As a teenage student at School of American Ballet, choreographer Matthew Neenan used to sneak into New York City Ballet performances. "I came to see the ballet all the time as a kid," he says, sitting in a red velvet seat on the Fourth Ring of the David H. Koch Theater. He recalls sneaking past an usher "who was always sweet and would be like, '[Sit] here, Matthew,' and then he'd threaten me with, 'You've been here three times this week.' I would always be here for Sunday matinees."
That love of ballet would pay off, as Neenan performed with the Pennsylvania Ballet from 1994 to 2007, while also pursuing a burgeoning interest in choreography. He co-founded Philadelphia’s Ballet X in 2005, and was named the Choreographer in Residence at the Pennsylvania Ballet in 2007. In the past decade, he’s choreographed for many ballet companies in the U.S. and abroad, and he’s received numerous awards and grants.

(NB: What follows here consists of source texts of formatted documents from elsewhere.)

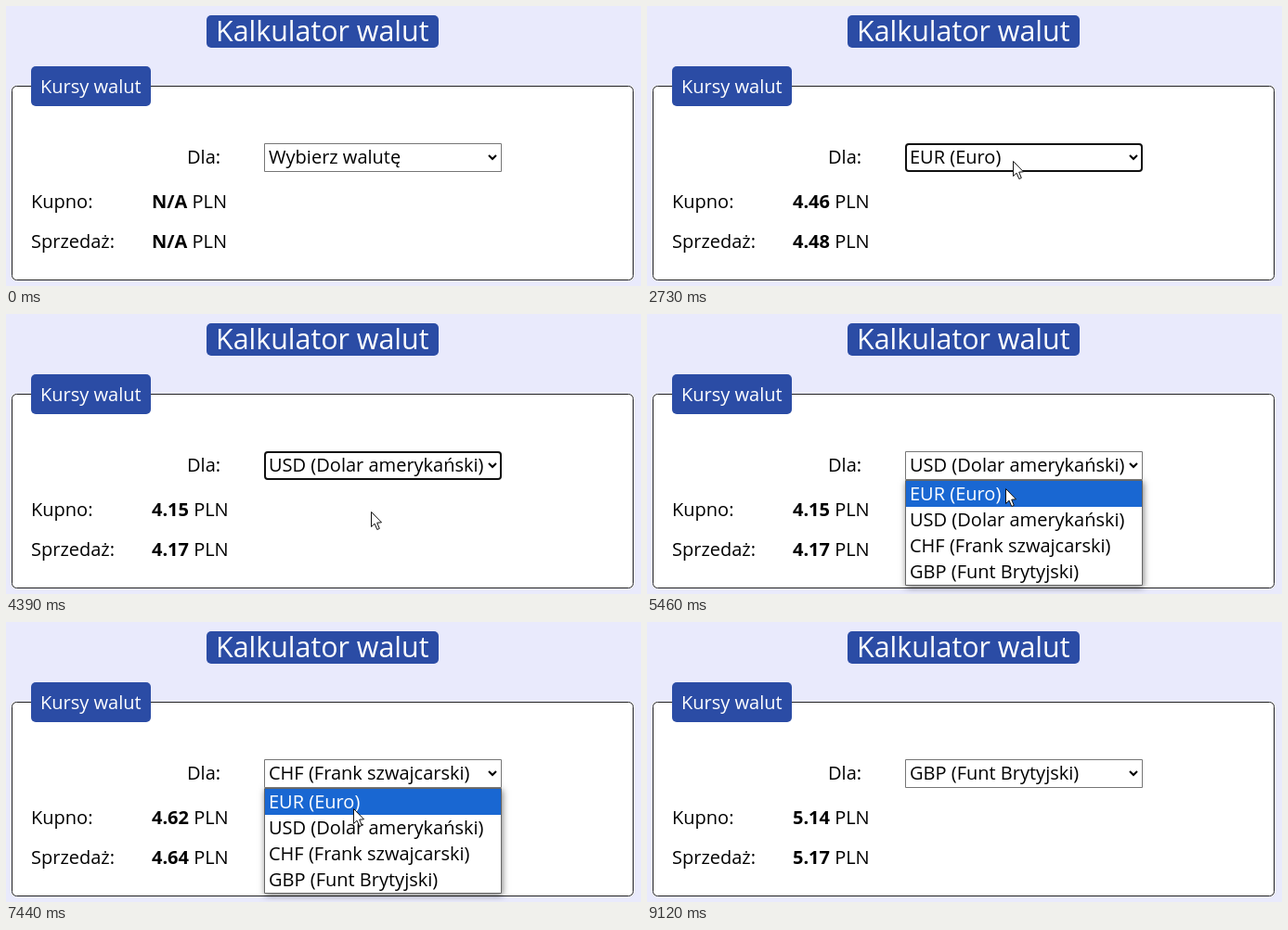
An HTML page with a canvas for the animation above (9.18 s loop, 684 px wide and 302 px high).

```html
<!DOCTYPE html>
<html lang="pl">
<head>
<meta charset="utf-8">
<title>Kalkulator walut</title>
<style>
  html, body { margin: 0; width: 100%; height: 100%; overflow: hidden; background: #e9eafc; }
  canvas { display: block; width: 684px; height: 302px; }
</style>
</head>
<body>
<canvas id="stage" width="684" height="302"></canvas>
<script>
const ctx = document.getElementById('stage').getContext('2d');
const LOOP = 9180;
const FAMILY = '"Open Sans", "Noto Sans", sans-serif';
const BLUE = '#2b4ca5';

const options = [
  { label: 'EUR (Euro)', buy: '4.46', sell: '4.48' },
  { label: 'USD (Dolar amerykański)', buy: '4.15', sell: '4.17' },
  { label: 'CHF (Frank szwajcarski)', buy: '4.62', sell: '4.64' },
  { label: 'GBP (Funt Brytyjski)', buy: '5.14', sell: '5.17' }
];
const placeholder = { label: 'Wybierz walutę', buy: 'N/A', sell: 'N/A' };

// Each round: the list opens on a click, then a second click picks the option.
const rounds = [
  { open: 930, openEnd: 1000, pick: 2000, close: 2060 },
  { open: 3060, openEnd: 3120, pick: 4130, close: 4190 },
  { open: 5120, openEnd: 5250, pick: 6190, close: 6250 },
  { open: 7110, openEnd: 7180, pick: 8240, close: 8450 }
];

const cubic = p => p < 0.5 ? 4 * p ** 3 : 1 - 4 * (1 - p) ** 3;
const smooth = p => p * p * (3 - 2 * p);
const easeOut = p => 1 - (1 - p) ** 1.6;
const easeIn = p => p ** 1.5;

// The pointer moves in discrete steps, as in a screen recording.
const entry = [455, 264];
const moves = [
  { from: 190, to: 720, steps: 9, end: [406, 158], ease: easeOut },
  { from: 1200, to: 1460, steps: 5, end: [398, 190], ease: smooth },
  { from: 2590, to: 2730, steps: 3, end: [394, 167], ease: smooth },
  { from: 3260, to: 3530, steps: 5, end: [393, 214], ease: smooth },
  { from: 4390, to: 4720, steps: 6, end: [387, 168], ease: cubic },
  { from: 5390, to: 5720, steps: 6, end: [385, 244], ease: smooth },
  { from: 6450, to: 6850, steps: 6, end: [370, 166], ease: smooth },
  { from: 7380, to: 7910, steps: 9, end: [382, 273], ease: easeOut },
  { from: 8590, to: 8720, steps: 3, end: [582, 287], ease: easeIn }
];
const POINTER_ON = 190, POINTER_OFF = 8790, BLUR_AT = 9120;

function pointerAt(t) {
  let pos = entry;
  for (const m of moves) {
    if (t < m.from) break;
    const pace = (m.to - m.from) / (m.steps - 1);
    const step = Math.min(m.steps, Math.floor((t - m.from) / pace + 0.08) + 1);
    const k = m.ease(step / m.steps);
    pos = pos.map((v, i) => Math.round(v + (m.end[i] - v) * k));
  }
  return pos;
}

function stateAt(t) {
  const s = { chosen: -1, open: false, click: false, focus: false };
  rounds.forEach((r, i) => {
    if (t >= r.close) s.chosen = i;
    if (t >= r.open && t < r.close) s.open = true;
    if ((t >= r.open && t < r.openEnd) || (t >= r.pick && t < r.close)) s.click = true;
  });
  s.focus = s.chosen >= 0 && !s.open && t < BLUR_AT;
  return s;
}

function text(str, x, y, color = '#000', size = 20, weight = 400) {
  ctx.font = `${weight} ${size}px ${FAMILY}`;
  ctx.fillStyle = color;
  ctx.fillText(str, x, y);
  return ctx.measureText(str).width;
}

function rounded(x, y, w, h, r) {
  ctx.beginPath();
  ctx.roundRect(x, y, w, h, r);
}

function badge(str, x, y, w, h, tx, ty, size) {
  ctx.fillStyle = BLUE;
  rounded(x, y, w, h, 5);
  ctx.fill();
  text(str, tx, ty, '#fff', size);
}

function outline(x, y, w, h, r, width, color) {
  rounded(x + width / 2, y + width / 2, w - width, h - width, r);
  ctx.lineWidth = width;
  ctx.strokeStyle = color;
  ctx.stroke();
}

function rate(label, value, y) {
  text(label, 27, y);
  const w = text(value, 157, y, '#000', 20, 700);
  text(' PLN', 157 + w, y);
}

function drawPage(rates) {
  ctx.fillStyle = '#e9eafc';
  ctx.fillRect(0, 0, 684, 302);
  badge('Kalkulator walut', 216, 10, 250, 35, 226, 38, 30.4);
  ctx.fillStyle = '#fff';
  rounded(6, 86, 670, 210, 5);
  ctx.fill();
  outline(6, 86, 670, 210, 5, 1, '#222');
  badge('Kursy walut', 27, 65, 129, 43, 37, 94, 20);
  text('Dla:', 195, 170);
  rate('Kupno:', rates.buy, 218);
  rate('Sprzedaż:', rates.sell, 261);
}

function drawList(active) {
  ctx.save();
  ctx.shadowColor = 'rgba(0,0,0,0.5)';
  ctx.shadowBlur = 7;
  ctx.shadowOffsetX = 1;
  ctx.shadowOffsetY = 2;
  ctx.fillStyle = '#fff';
  ctx.fillRect(278, 179, 256, 114);
  ctx.restore();
  outline(278, 179, 256, 114, 0, 1, '#666');
  options.forEach((o, i) => {
    const y = 180 + i * 28;
    if (i === active) {
      ctx.fillStyle = '#1967d2';
      ctx.fillRect(279, y, 254, 28);
    }
    text(o.label, 283, y + 21, i === active ? '#fff' : '#000');
  });
}

function drawSelect(label, focus) {
  ctx.fillStyle = '#fff';
  rounded(278, 148, 256, 31, focus ? 3 : 0);
  ctx.fill();
  if (focus) outline(278, 148, 256, 31, 3, 2, '#101010');
  else outline(278, 148, 256, 31, 0, 1, '#767676');
  text(label, 283, 170);
  ctx.beginPath();
  ctx.moveTo(520, 161);
  ctx.lineTo(524, 165);
  ctx.lineTo(528, 161);
  ctx.lineWidth = 2;
  ctx.strokeStyle = '#000';
  ctx.stroke();
}

function drawPointer([x, y], click) {
  if (click) {
    ctx.fillStyle = 'rgba(252,222,40,0.72)';
    ctx.beginPath();
    ctx.arc(x, y, 12, 0, Math.PI * 2);
    ctx.fill();
  }
  ctx.save();
  ctx.translate(x + 0.5, y + 0.5);
  ctx.beginPath();
  ctx.moveTo(0, 0);
  ctx.lineTo(0, 16);
  ctx.lineTo(3.6, 12.7);
  ctx.lineTo(6.3, 19);
  ctx.lineTo(8.8, 17.9);
  ctx.lineTo(6.2, 11.7);
  ctx.lineTo(11, 11.3);
  ctx.closePath();
  ctx.fillStyle = '#fff';
  ctx.fill();
  ctx.lineWidth = 1;
  ctx.strokeStyle = '#111';
  ctx.stroke();
  ctx.restore();
}

function draw(t) {
  const s = stateAt(t);
  const pos = pointerAt(t);
  const current = options[s.chosen] || placeholder;
  drawPage(current);
  if (s.open) drawList(pos[1] >= 180 ? Math.floor((pos[1] - 180) / 28) : s.chosen);
  drawSelect(current.label, s.focus);
  if (t >= POINTER_ON && t < POINTER_OFF) drawPointer(pos, s.click);
}

const start = performance.now();
function tick() {
  draw((performance.now() - start) % LOOP);
  requestAnimationFrame(tick);
}
tick();
</script>
</body>
</html>
```
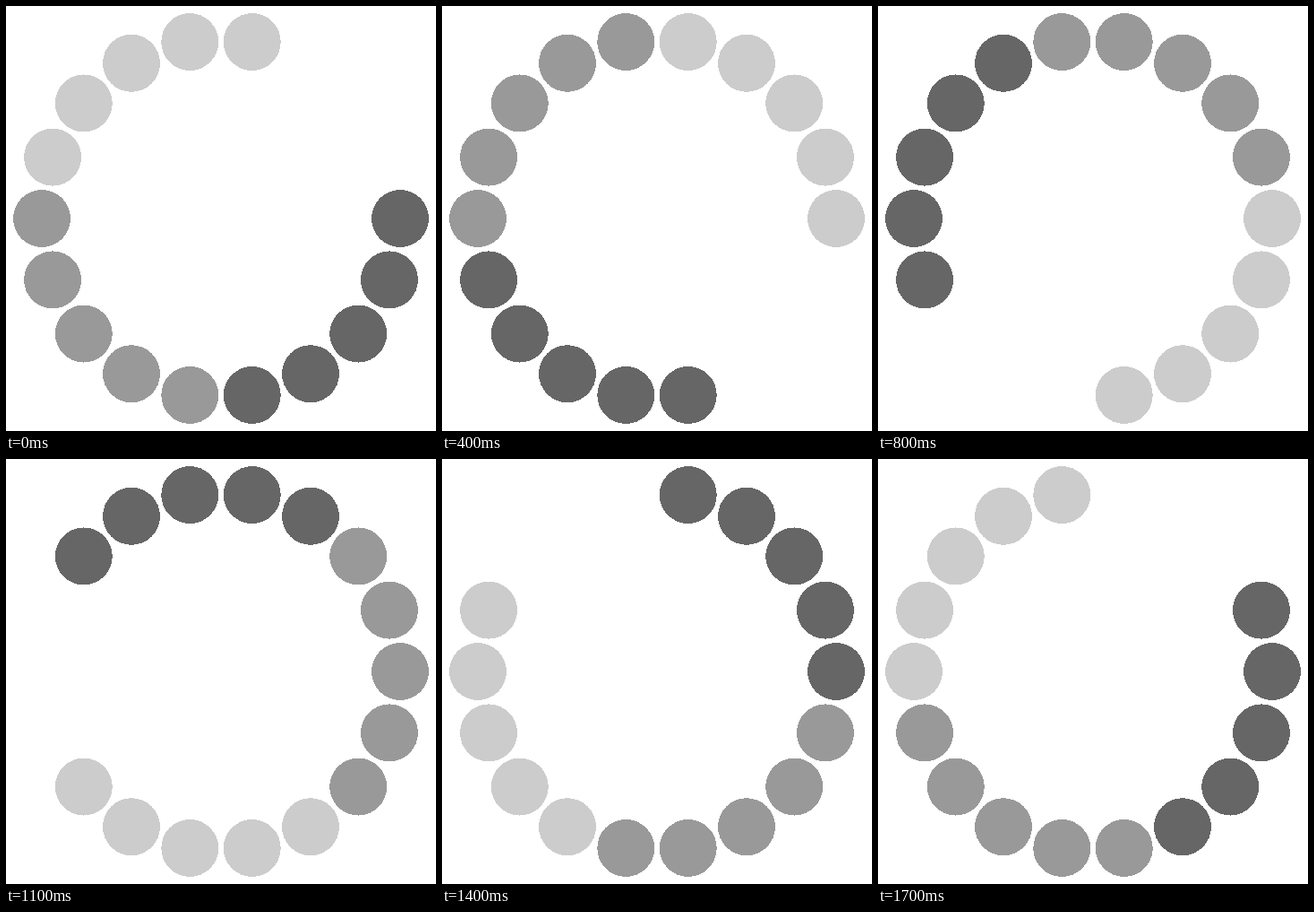
Animation, 480 px wide and 474 px high, one loop 1800 ms. Source, as an HTML page:

```html
<!DOCTYPE html>
<html lang="en">
<head>
<meta charset="utf-8">
<title>Loading ring</title>
<style>
html, body { margin: 0; width: 100%; height: 100%; overflow: hidden; background: #fff; }
svg { display: block; }
</style>
</head>
<body>
<svg id="stage" width="480" height="474" viewBox="0 0 480 474" shape-rendering="crispEdges"></svg>
<script>
const SLOTS = 18, STEP = 100;
const CX = 240, CY = 237, RING = 200, DOT = 32;
const COLORS = ['#666', '#999', '#ccc'];
const PER_COLOR = 5;

const stage = document.getElementById('stage');
const dots = Array.from({ length: SLOTS }, (_, i) => {
  const angle = i * 2 * Math.PI / SLOTS;
  const dot = document.createElementNS('http://www.w3.org/2000/svg', 'circle');
  dot.setAttribute('cx', (CX + RING * Math.cos(angle)).toFixed(2));
  dot.setAttribute('cy', (CY + RING * Math.sin(angle)).toFixed(2));
  dot.setAttribute('r', DOT);
  return stage.appendChild(dot);
});

// The colour pattern moves one slot clockwise per step; three slots stay empty.
function draw(ms) {
  const shift = Math.floor(ms / STEP) % SLOTS;
  dots.forEach((dot, i) => {
    const place = (i - shift + SLOTS) % SLOTS;
    dot.setAttribute('fill', COLORS[Math.floor(place / PER_COLOR)] || 'none');
  });
}

let start;
function tick(now) {
  start ??= now;
  draw(now - start);
  requestAnimationFrame(tick);
}
draw(0);
requestAnimationFrame(tick);
</script>
</body>
</html>
```
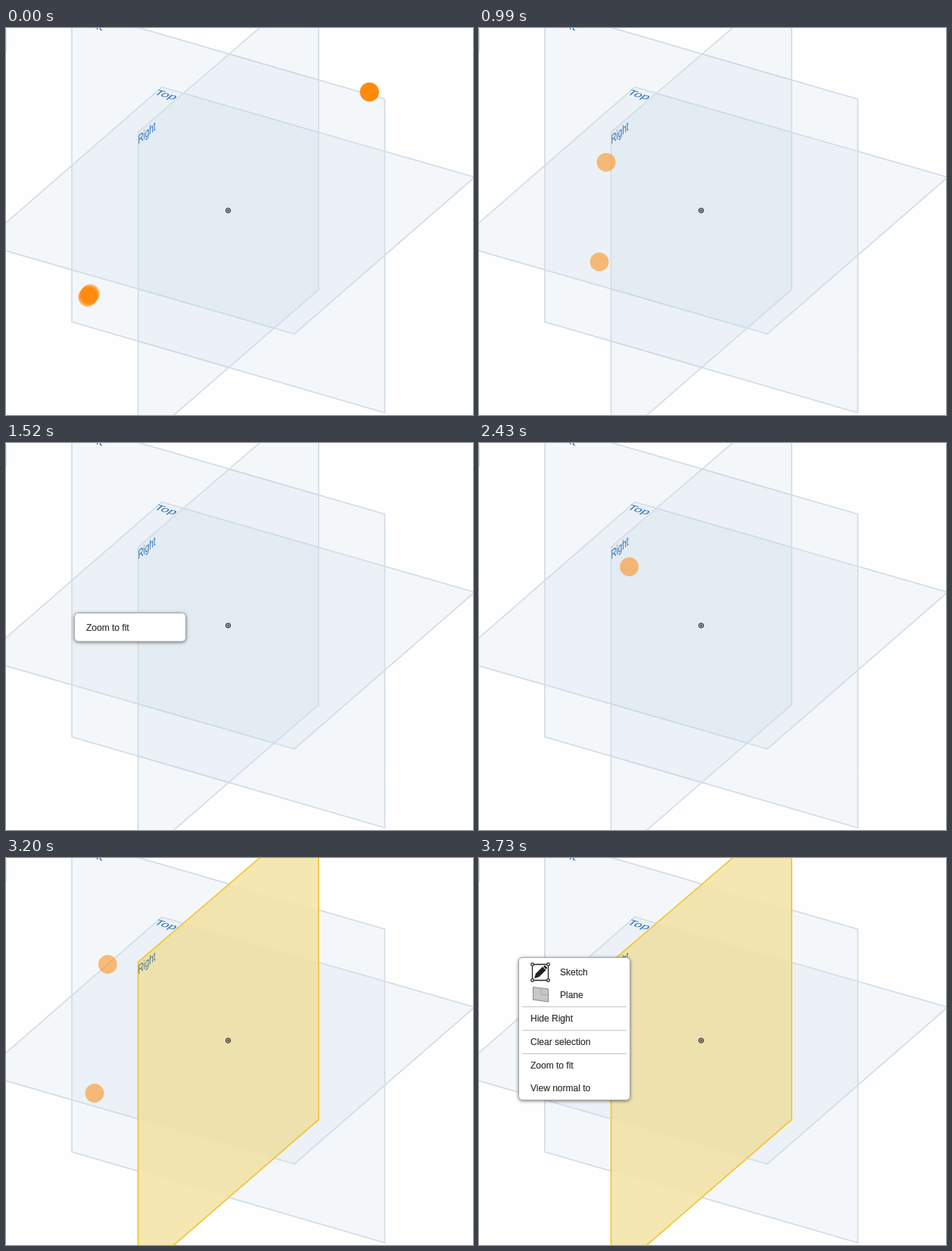
An HTML page for the animation above (4930 ms loop, 617 px wide and 511 px high).

```html
<!DOCTYPE html>
<html lang="en">
<head>
<meta charset="utf-8">
<style>
  html, body { margin: 0; width: 100%; height: 100%; overflow: hidden; background: #fefefe; }
  svg { display: block; width: 617px; height: 511px; font-family: Arial, "Liberation Sans", sans-serif; }
  .plane { fill: rgba(125,160,200,.075); }
  .edge { fill: none; stroke: #d4dee7; stroke-width: 1.8; }
  .label { font-size: 17px; fill: #2c6eb4; }
  .selected #right { fill: rgba(240,216,123,.58); stroke: #f3c63c; }
  .selected #rightLabel { fill: #49727e; }
  .selected #edges { clip-path: url(#outsideRight); }
  .menu > rect { fill: #fff; stroke: #a9a9a9; filter: drop-shadow(0 1px 2px rgba(0,0,0,.5)); }
  .menu text { font-size: 12px; fill: #333; stroke: #333; stroke-width: .2; }
  .menu .rule { stroke: #c6c6c6; }
  #touches { fill: #ff8400; fill-opacity: .52; }
</style>
</head>
<body>
<svg id="stage" viewBox="0 0 617 511">
  <defs>
    <path id="frontShape" d="M87 -26L500.500 94V508L87 388Z"/>
    <path id="topShape" d="M206 78L619 197L381 404L-32 285Z"/>
    <clipPath id="outsideRight">
      <path clip-rule="evenodd" d="M-40 -80H660V600H-40ZM174.500 137.500L413 -67V345.500L174.500 552Z"/>
    </clipPath>
  </defs>
  <path d="M0 2V31" stroke="#bbb"/>
  <g class="plane"><use href="#frontShape"/><use href="#topShape"/></g>
  <g id="edges" class="edge"><use href="#frontShape"/><use href="#topShape"/></g>
  <text class="label" transform="matrix(1 .29 0 1 87.500 -8)">Front</text>
  <text class="label" transform="matrix(1 .29 -.575 .5 194.500 87)">Top</text>
  <path id="right" class="plane" stroke="#d4dee7" stroke-width="1.8" d="M174.500 137.500L413 -67V345.500L174.500 552Z"/>
  <text id="rightLabel" class="label" transform="matrix(.577 -.494 0 1 174.500 154)">Right</text>
  <g fill="#555" fill-opacity=".5" stroke="#333">
    <circle cx="293.500" cy="241" r="3.200"/><circle cx="293.500" cy="241" r=".7"/>
  </g>

  <g id="viewMenu" class="menu">
    <rect x="90.500" y="224.500" width="147" height="37.500" rx="5"/>
    <text x="106" y="248">Zoom to fit</text>
  </g>

  <g id="planeMenu" class="menu">
    <rect x="52.500" y="131.500" width="147" height="188" rx="5"/>
    <path class="rule" d="M57 196.500H195M57 227.500H195M57 258.500H195"/>
    <g fill="#fff" stroke="#222" stroke-width="1.300">
      <path d="M70.500 140.500H91.500V161.500H70.500Z"/>
      <circle cx="70.500" cy="140.500" r="1.800"/><circle cx="91.500" cy="140.500" r="1.800"/>
      <circle cx="70.500" cy="161.500" r="1.800"/><circle cx="91.500" cy="161.500" r="1.800"/>
      <path d="M74 158L75.500 153L84 144.500L87.500 148L79 156.500Z" fill="#222"/>
      <path d="M86 142.500L89.500 146" stroke-width="2.500"/>
    </g>
    <path d="M71.500 170.500L91.500 173V190L71.500 187Z" fill="#c5c8c9" stroke="#888"/>
    <path d="M82 172V180L91 181" fill="none" stroke="#a3a6a7"/>
    <text x="107" y="155">Sketch</text>
    <text x="107" y="185">Plane</text>
    <text x="68" y="216">Hide Right</text>
    <text x="68" y="247">Clear selection</text>
    <text x="68" y="278">Zoom to fit</text>
    <text x="68" y="308">View normal to</text>
  </g>
  <g id="touches"></g>
</svg>
<script>
const LOOP = 4930;
const byId = id => document.getElementById(id);
const timed = [
  { node: byId("viewMenu"), from: 1050, to: 2430 },
  { node: byId("planeMenu"), from: 3260, to: LOOP }
];

function addTouch(x, y, from, to) {
  const node = document.createElementNS("http://www.w3.org/2000/svg", "circle");
  node.setAttribute("cx", x);
  node.setAttribute("cy", y);
  node.setAttribute("r", 12.4);
  byId("touches").append(node);
  timed.push({ node, from, to });
}

// The pinch leaves overlapping marks that vanish oldest first.
for (let i = 0; i < 4; i++) {
  const end = 70 + i * 190 / 3;
  addTouch(480.5 - i * 0.2, 84.8 - i * 0.2, 0, end);
  addTouch(111.3 - i * 1.2, 350.7 + i * 1.6, 0, end);
}
addTouch(168, 177.3, 990, 1520);
addTouch(159, 308.8, 990, 1520);
addTouch(198.5, 163.5, 2430, 2960);
addTouch(134.3, 140.5, 3200, 3730);
addTouch(117, 310.5, 3200, 3730);

const start = performance.now();
function draw() {
  const t = (performance.now() - start) % LOOP;
  for (const { node, from, to } of timed) {
    node.style.display = t >= from && t < to ? "" : "none";
  }
  byId("stage").classList.toggle("selected", t >= 2780);
  requestAnimationFrame(draw);
}
draw();
</script>
</body>
</html>
```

He’s thrilled to be working on his first commission for NYCB, a ballet for sixteen dancers titled The Exchange, featuring costumes by English designer Gareth Pugh. It will premiere at the Fall Fashion Gala on SEPT 27, with encore performances on our 21st Century Choreographers program on SEPT 28, OCT 4, 6 eve.
For Neenan, The Exchange started with the music. He’s using selections by Antonin Dvorak, centered on the composer’s String Quartet No. 1 in A Major. "The more I kept listening to it, I felt like it was so right for [NYCB] because [the dancers] are so rich in quality of movement. They also know how to move fast."
In many of Neenan’s ballets, the choreography is often driven by the music. However, with The Exchange, he had to think about the steps in a different way due to his collaboration with Pugh. "It’s still an abstract work, even though you'll find little scenarios throughout, and I told Gareth I don’t just want one design, I want at least four to six different looks throughout." The looks, dramatic harnesses for the men and red "flag" dresses for the women, among others, express some of the ballet’s tension, which Neenan describes as chaotic.
The Exchange has a large cast of both new faces in the Company and seasoned veterans, including Neenan’s former SAB classmate, Principal Dancer Maria Kowroski. "There's a quality about her dancing now that I think is stronger than ever," he says. "There's a virtuosity about her movement quality. It's an ensemble work, but she’s really the matriarch of it. She really is the one controlling things."
Sitting in the "House of Balanchine," Neenan says, "I feel Balanchine's aura, and not just him — but also Jerry [Robbins] and Stanley Williams, who was my teacher. It makes me wanna cry. It’s phenomenal."